Exercise |
Your copy must hold every line of the records word for word. It must hold no pictures.

Information |
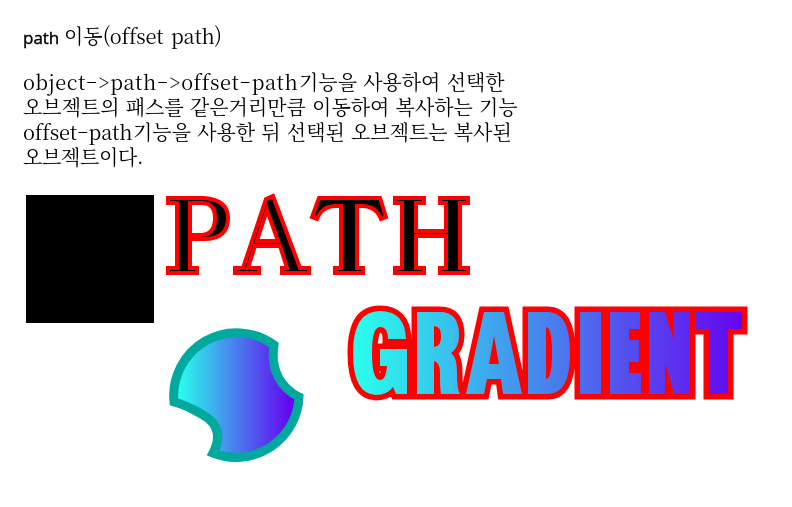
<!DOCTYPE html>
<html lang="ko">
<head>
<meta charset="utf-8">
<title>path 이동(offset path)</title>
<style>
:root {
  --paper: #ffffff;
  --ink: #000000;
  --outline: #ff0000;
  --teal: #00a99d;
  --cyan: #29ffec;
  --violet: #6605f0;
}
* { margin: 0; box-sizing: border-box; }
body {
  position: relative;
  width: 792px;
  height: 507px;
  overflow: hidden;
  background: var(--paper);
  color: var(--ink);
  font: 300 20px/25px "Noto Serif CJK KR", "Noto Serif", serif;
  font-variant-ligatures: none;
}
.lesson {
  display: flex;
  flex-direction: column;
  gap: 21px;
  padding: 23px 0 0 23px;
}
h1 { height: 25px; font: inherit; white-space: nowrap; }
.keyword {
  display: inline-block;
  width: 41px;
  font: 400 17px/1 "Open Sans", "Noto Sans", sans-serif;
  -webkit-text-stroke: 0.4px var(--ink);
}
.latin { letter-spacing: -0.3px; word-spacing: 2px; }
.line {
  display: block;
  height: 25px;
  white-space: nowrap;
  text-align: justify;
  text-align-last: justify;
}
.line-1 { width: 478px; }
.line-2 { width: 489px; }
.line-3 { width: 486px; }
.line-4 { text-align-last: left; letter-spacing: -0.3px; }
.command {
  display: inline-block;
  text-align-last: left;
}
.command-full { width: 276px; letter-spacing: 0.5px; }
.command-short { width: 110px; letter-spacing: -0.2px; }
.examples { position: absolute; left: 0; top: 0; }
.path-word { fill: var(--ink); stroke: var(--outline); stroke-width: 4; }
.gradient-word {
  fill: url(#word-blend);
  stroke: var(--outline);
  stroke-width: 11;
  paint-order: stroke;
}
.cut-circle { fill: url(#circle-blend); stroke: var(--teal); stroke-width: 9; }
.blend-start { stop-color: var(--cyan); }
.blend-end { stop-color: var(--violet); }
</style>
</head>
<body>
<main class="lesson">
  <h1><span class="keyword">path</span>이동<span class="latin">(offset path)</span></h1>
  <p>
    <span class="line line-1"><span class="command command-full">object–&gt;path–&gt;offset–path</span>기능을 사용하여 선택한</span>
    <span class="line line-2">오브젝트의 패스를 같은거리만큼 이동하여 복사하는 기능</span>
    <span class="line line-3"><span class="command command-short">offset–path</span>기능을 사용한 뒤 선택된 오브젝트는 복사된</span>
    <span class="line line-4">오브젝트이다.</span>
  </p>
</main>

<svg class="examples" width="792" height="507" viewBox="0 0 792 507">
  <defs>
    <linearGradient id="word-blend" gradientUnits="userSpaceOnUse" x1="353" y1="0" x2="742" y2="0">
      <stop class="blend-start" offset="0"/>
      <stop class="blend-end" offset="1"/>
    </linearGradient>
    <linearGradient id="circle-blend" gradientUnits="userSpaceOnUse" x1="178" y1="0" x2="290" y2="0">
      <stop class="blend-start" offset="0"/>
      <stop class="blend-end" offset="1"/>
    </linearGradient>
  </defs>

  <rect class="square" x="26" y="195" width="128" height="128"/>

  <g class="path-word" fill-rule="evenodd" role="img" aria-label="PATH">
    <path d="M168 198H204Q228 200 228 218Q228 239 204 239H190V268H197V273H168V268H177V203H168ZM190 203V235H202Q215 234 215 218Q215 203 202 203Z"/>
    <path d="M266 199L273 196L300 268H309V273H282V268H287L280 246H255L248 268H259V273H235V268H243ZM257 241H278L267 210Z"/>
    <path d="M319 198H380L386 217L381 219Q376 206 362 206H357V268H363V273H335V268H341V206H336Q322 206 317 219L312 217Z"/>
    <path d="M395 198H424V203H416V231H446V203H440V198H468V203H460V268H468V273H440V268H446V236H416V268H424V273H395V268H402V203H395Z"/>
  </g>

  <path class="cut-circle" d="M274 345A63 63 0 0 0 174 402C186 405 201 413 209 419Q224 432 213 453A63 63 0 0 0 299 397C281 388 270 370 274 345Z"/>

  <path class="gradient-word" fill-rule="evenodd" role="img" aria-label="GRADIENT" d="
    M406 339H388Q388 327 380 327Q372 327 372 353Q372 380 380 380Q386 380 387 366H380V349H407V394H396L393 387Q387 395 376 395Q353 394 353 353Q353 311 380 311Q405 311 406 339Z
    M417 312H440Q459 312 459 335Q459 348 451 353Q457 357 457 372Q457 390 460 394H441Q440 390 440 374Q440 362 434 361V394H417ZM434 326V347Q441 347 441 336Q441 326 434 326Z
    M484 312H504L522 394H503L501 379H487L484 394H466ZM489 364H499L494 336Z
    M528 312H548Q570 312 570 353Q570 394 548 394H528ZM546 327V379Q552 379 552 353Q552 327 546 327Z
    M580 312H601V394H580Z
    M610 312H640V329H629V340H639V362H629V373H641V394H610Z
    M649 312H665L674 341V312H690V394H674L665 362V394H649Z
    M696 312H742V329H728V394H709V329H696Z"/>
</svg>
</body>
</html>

Response area |
<!DOCTYPE html>
<html lang="ko">
<head>
<meta charset="utf-8">
<title>path 이동(offset path)</title>
<style>
:root {
  --paper: #ffffff;
  --ink: #000000;
  --outline: #ff0000;
  --teal: #00a99d;
  --cyan: #29ffec;
  --violet: #6605f0;
}
* { margin: 0; box-sizing: border-box; }
body {
  position: relative;
  width: 792px;
  height: 507px;
  overflow: hidden;
  background: var(--paper);
  color: var(--ink);
  font: 300 20px/25px "Noto Serif CJK KR", "Noto Serif", serif;
  font-variant-ligatures: none;
}
.lesson {
  display: flex;
  flex-direction: column;
  gap: 21px;
  padding: 23px 0 0 23px;
}
h1 { height: 25px; font: inherit; white-space: nowrap; }
.keyword {
  display: inline-block;
  width: 41px;
  font: 400 17px/1 "Open Sans", "Noto Sans", sans-serif;
  -webkit-text-stroke: 0.4px var(--ink);
}
.latin { letter-spacing: -0.3px; word-spacing: 2px; }
.line {
  display: block;
  height: 25px;
  white-space: nowrap;
  text-align: justify;
  text-align-last: justify;
}
.line-1 { width: 478px; }
.line-2 { width: 489px; }
.line-3 { width: 486px; }
.line-4 { text-align-last: left; letter-spacing: -0.3px; }
.command {
  display: inline-block;
  text-align-last: left;
}
.command-full { width: 276px; letter-spacing: 0.5px; }
.command-short { width: 110px; letter-spacing: -0.2px; }
.examples { position: absolute; left: 0; top: 0; }
.path-word { fill: var(--ink); stroke: var(--outline); stroke-width: 4; }
.gradient-word {
  fill: url(#word-blend);
  stroke: var(--outline);
  stroke-width: 11;
  paint-order: stroke;
}
.cut-circle { fill: url(#circle-blend); stroke: var(--teal); stroke-width: 9; }
.blend-start { stop-color: var(--cyan); }
.blend-end { stop-color: var(--violet); }
</style>
</head>
<body>
<main class="lesson">
  <h1><span class="keyword">path</span>이동<span class="latin">(offset path)</span></h1>
  <p>
    <span class="line line-1"><span class="command command-full">object–&gt;path–&gt;offset–path</span>기능을 사용하여 선택한</span>
    <span class="line line-2">오브젝트의 패스를 같은거리만큼 이동하여 복사하는 기능</span>
    <span class="line line-3"><span class="command command-short">offset–path</span>기능을 사용한 뒤 선택된 오브젝트는 복사된</span>
    <span class="line line-4">오브젝트이다.</span>
  </p>
</main>

<svg class="examples" width="792" height="507" viewBox="0 0 792 507">
  <defs>
    <linearGradient id="word-blend" gradientUnits="userSpaceOnUse" x1="353" y1="0" x2="742" y2="0">
      <stop class="blend-start" offset="0"/>
      <stop class="blend-end" offset="1"/>
    </linearGradient>
    <linearGradient id="circle-blend" gradientUnits="userSpaceOnUse" x1="178" y1="0" x2="290" y2="0">
      <stop class="blend-start" offset="0"/>
      <stop class="blend-end" offset="1"/>
    </linearGradient>
  </defs>

  <rect class="square" x="26" y="195" width="128" height="128"/>

  <g class="path-word" fill-rule="evenodd" role="img" aria-label="PATH">
    <path d="M168 198H204Q228 200 228 218Q228 239 204 239H190V268H197V273H168V268H177V203H168ZM190 203V235H202Q215 234 215 218Q215 203 202 203Z"/>
    <path d="M266 199L273 196L300 268H309V273H282V268H287L280 246H255L248 268H259V273H235V268H243ZM257 241H278L267 210Z"/>
    <path d="M319 198H380L386 217L381 219Q376 206 362 206H357V268H363V273H335V268H341V206H336Q322 206 317 219L312 217Z"/>
    <path d="M395 198H424V203H416V231H446V203H440V198H468V203H460V268H468V273H440V268H446V236H416V268H424V273H395V268H402V203H395Z"/>
  </g>

  <path class="cut-circle" d="M274 345A63 63 0 0 0 174 402C186 405 201 413 209 419Q224 432 213 453A63 63 0 0 0 299 397C281 388 270 370 274 345Z"/>

  <path class="gradient-word" fill-rule="evenodd" role="img" aria-label="GRADIENT" d="
    M406 339H388Q388 327 380 327Q372 327 372 353Q372 380 380 380Q386 380 387 366H380V349H407V394H396L393 387Q387 395 376 395Q353 394 353 353Q353 311 380 311Q405 311 406 339Z
    M417 312H440Q459 312 459 335Q459 348 451 353Q457 357 457 372Q457 390 460 394H441Q440 390 440 374Q440 362 434 361V394H417ZM434 326V347Q441 347 441 336Q441 326 434 326Z
    M484 312H504L522 394H503L501 379H487L484 394H466ZM489 364H499L494 336Z
    M528 312H548Q570 312 570 353Q570 394 548 394H528ZM546 327V379Q552 379 552 353Q552 327 546 327Z
    M580 312H601V394H580Z
    M610 312H640V329H629V340H639V362H629V373H641V394H610Z
    M649 312H665L674 341V312H690V394H674L665 362V394H649Z
    M696 312H742V329H728V394H709V329H696Z"/>
</svg>
</body>
</html>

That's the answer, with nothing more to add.